Of course, Daisy can recover from victimhood, though her second failure as a husband-chooser has left her a bit paralyzed. We know now about the dynamics of the co-dependent woman, the one who can’t resist an exciting but dubious man because of the pleasure of saving him plus the adrenaline kick of the adventure. We know less about the narcissistic man, the one who believes the world is only his -- no one else quite exists. And who slips into violent tantrums if he doesn’t get his way. (Some will say that narcissists are incapable of self-analysis, but at this fascinating website, you’ll find an excellent example of one who can: http://samvak.tripod.com/narcissist/
In the US with a different sort of actor and director, etc, this tale would be a violent noir tragedy. But this is an intelligent and civilized English movie, often very funny in a rueful way, and the story ends much more like real life -- with a few bruises along the way. No one dies (sorry). Daisy may or may not be more mature but Henry is quite unchanged. The original novelist was Elizabeth Jame Howard, who was married to Kingsley Amis for ten years.
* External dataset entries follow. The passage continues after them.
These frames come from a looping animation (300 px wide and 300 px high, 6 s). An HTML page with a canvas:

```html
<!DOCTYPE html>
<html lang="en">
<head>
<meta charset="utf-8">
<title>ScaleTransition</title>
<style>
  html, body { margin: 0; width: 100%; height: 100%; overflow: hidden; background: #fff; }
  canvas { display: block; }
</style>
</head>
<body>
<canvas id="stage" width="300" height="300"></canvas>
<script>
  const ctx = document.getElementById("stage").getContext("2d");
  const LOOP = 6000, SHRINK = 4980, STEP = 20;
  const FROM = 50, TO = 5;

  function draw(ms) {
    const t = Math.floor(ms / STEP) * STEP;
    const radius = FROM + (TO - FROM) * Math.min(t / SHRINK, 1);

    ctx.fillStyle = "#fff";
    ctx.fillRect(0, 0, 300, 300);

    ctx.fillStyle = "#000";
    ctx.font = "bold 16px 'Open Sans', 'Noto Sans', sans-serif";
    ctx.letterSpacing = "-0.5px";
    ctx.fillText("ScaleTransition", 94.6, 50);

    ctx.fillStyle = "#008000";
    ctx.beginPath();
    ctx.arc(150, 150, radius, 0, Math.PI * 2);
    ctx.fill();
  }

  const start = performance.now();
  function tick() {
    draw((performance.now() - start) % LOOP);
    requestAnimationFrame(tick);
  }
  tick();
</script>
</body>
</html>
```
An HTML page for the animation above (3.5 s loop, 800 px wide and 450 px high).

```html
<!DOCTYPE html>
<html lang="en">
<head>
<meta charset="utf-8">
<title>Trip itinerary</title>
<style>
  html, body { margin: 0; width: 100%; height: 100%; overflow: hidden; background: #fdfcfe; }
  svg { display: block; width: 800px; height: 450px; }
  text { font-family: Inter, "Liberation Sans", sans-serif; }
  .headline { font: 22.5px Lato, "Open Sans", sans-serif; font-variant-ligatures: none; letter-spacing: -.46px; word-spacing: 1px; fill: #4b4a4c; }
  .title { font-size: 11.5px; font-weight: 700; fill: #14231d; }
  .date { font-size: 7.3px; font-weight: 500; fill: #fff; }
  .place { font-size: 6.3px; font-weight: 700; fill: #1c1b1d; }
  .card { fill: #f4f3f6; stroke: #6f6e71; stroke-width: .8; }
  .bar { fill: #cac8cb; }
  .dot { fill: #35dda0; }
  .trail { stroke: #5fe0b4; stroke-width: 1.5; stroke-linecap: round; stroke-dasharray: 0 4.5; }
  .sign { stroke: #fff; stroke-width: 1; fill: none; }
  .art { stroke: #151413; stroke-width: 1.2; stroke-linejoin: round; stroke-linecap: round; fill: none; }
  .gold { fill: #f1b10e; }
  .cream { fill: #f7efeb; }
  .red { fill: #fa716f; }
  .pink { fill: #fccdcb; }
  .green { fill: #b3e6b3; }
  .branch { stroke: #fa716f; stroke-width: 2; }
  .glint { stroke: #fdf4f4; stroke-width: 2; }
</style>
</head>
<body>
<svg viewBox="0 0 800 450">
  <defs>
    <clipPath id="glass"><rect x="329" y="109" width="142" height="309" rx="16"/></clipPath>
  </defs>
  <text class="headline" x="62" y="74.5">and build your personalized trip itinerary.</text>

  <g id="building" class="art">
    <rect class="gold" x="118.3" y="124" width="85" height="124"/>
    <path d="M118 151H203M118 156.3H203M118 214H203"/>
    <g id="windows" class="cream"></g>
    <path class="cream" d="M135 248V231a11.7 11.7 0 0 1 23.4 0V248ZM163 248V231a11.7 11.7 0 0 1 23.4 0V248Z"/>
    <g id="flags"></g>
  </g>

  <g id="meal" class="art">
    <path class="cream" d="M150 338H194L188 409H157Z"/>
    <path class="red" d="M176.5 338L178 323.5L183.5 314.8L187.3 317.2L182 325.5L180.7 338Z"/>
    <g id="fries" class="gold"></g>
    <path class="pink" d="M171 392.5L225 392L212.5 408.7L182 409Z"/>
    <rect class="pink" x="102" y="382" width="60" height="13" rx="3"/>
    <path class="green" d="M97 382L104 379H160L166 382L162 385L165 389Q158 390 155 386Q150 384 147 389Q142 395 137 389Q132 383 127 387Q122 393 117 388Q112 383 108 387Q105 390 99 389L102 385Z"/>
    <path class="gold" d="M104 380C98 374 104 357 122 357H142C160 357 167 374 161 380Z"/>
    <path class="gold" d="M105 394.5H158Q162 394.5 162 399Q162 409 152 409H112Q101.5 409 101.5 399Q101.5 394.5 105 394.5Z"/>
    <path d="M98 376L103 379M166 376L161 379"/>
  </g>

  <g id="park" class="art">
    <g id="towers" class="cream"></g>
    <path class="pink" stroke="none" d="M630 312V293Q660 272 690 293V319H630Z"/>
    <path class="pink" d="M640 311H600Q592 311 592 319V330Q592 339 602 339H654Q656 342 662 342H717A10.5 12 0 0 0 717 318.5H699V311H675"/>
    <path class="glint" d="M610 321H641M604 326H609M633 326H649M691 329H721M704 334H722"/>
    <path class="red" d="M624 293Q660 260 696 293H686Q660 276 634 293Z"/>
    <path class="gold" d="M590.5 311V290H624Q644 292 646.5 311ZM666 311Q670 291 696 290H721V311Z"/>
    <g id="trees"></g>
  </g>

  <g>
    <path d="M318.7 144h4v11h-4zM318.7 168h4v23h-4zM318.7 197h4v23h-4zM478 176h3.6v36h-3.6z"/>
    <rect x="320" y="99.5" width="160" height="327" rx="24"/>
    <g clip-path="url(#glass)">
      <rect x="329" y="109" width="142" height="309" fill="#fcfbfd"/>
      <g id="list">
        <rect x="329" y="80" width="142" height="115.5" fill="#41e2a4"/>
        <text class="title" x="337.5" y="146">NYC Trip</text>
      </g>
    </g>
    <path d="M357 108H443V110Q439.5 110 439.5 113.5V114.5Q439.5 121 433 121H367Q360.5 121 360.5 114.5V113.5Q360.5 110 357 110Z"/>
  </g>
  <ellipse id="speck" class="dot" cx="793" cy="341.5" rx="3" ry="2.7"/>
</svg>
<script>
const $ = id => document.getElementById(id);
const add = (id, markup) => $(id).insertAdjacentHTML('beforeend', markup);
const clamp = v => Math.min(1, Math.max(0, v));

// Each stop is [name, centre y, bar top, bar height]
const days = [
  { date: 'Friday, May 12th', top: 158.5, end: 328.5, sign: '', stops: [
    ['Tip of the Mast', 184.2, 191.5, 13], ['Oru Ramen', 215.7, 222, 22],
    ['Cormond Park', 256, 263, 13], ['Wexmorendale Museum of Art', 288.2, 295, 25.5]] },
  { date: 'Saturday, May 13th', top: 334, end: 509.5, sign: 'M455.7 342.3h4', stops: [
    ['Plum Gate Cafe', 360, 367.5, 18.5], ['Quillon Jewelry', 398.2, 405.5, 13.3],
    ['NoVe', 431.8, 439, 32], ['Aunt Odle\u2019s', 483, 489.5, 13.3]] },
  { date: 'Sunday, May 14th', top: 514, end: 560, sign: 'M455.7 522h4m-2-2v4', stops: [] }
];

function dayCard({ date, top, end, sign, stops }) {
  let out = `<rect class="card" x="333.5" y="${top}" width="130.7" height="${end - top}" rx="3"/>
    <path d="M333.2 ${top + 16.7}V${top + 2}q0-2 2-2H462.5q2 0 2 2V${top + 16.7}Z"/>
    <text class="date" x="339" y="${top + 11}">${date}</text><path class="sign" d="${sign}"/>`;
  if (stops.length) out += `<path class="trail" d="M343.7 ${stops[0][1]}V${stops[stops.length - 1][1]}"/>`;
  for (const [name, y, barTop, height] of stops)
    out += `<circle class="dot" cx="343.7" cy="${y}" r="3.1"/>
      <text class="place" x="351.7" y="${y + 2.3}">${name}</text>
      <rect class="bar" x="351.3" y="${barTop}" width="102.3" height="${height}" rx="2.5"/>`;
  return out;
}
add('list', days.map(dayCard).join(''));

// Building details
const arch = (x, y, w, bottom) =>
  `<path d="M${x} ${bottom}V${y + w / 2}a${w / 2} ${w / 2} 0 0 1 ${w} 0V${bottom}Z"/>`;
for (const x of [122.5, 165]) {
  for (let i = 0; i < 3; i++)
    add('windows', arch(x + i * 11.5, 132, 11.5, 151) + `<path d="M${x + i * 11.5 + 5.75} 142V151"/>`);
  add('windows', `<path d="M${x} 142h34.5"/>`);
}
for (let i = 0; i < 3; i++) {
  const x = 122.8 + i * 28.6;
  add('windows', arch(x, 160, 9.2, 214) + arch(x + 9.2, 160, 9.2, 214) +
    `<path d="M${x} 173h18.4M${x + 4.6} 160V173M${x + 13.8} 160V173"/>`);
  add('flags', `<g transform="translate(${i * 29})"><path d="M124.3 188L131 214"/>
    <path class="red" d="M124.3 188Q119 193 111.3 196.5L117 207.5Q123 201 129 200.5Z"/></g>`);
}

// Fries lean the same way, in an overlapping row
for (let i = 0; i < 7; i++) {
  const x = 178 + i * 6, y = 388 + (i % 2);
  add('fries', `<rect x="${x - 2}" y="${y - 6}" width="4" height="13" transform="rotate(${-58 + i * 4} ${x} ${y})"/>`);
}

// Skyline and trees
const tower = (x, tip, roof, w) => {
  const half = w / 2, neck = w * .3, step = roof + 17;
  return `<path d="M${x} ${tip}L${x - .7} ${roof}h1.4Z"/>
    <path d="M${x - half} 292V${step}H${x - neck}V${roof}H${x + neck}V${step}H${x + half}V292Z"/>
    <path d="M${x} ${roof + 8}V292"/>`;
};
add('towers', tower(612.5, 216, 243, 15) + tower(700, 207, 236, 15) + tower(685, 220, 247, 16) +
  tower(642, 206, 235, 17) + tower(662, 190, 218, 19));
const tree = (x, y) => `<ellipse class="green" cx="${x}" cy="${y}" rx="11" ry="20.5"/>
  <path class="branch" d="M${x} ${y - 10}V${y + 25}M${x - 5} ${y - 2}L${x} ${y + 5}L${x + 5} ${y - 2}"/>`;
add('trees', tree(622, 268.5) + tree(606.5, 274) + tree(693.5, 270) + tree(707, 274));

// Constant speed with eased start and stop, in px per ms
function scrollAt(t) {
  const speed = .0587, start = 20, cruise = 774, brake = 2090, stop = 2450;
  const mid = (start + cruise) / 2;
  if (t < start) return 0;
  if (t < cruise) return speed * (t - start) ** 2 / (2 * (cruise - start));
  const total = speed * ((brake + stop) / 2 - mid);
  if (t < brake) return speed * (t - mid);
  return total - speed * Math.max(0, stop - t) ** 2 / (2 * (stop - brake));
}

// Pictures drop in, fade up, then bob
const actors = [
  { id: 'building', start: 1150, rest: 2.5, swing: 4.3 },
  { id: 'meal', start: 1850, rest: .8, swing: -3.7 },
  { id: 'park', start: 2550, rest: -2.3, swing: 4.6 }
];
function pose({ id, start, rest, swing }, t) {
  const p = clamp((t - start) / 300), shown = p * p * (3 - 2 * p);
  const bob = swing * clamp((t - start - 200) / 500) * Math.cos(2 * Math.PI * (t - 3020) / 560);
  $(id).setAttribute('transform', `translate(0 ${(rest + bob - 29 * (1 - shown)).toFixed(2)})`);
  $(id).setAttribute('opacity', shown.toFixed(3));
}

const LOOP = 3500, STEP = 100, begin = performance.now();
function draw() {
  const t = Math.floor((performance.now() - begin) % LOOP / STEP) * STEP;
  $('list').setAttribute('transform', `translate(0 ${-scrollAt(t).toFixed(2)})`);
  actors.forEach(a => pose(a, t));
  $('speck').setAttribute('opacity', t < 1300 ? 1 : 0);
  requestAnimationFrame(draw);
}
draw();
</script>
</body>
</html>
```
A male narcissist with a female co-dependent is a plot line that plays out over and over in both real life and in scripts. We recognize the roles, we respond to the issues, we find them in our own lives all the time, because they emerge from our gender assignments. Big tough guys who insist on their way, draw everyone else into their goals, take advantage of women, are everywhere from politics to the ministry. Doting, enabling, forgiving women are likewise everywhere from Laura Bush’s big white house to just down the street. These psychological patterns often succeed brilliantly. What if Henry Kent had been able to curb his temper and lend his gift for fabulism to Daisy, thus giving her career a major boost and bringing in enough money to keep Henry in a life of pleasant sloth?
The culture in question grows out of Euro-ag, where farming centered on a strong, driven man who could manage things in a very firm way for a goal he defined. And his success depended very much on a woman invested in keeping him happy, healthy and focused -- and it would be helpful if she could and would stay nearly continuously pregnant. (Productivity! The mantra of the farm!) One of the most interesting phenomena on the election circuit is the effort of the Clintons to reverse their roles -- not just that, but also the efforts of the rest of us to accept that what liberals have been predicting is actually possible. We CAN negotiate our social styles and capacities -- right? The conservatives would say absolutely NOT. (They were whistling a different tune when Elizabeth Dole was attempting something similar while her husband touted a little “marital enhancement” chemistry.)
People who do intellectual or aesthetic or technological work have a good deal more elbow room when it comes to choosing their personal patterns, either consciously or unconsciously. Therefore, it a wonderful thing when they pass on their insights to the rest of us, who may not have had the ability to try things out so much, and therefore can benefit by second-hand examples.
It is not accidental that Henry purports to be a gardener and is capable of actually performing up to a point. It is also not accidental that Daisy’s garden is overgrown into a jungle and needs pruning. When this is illustrated in terms of English landscape and households, we are so glad to watch that we don’t necessarily get the metaphorical value on first watching. This is not a “secret garden,” but it bears pondering.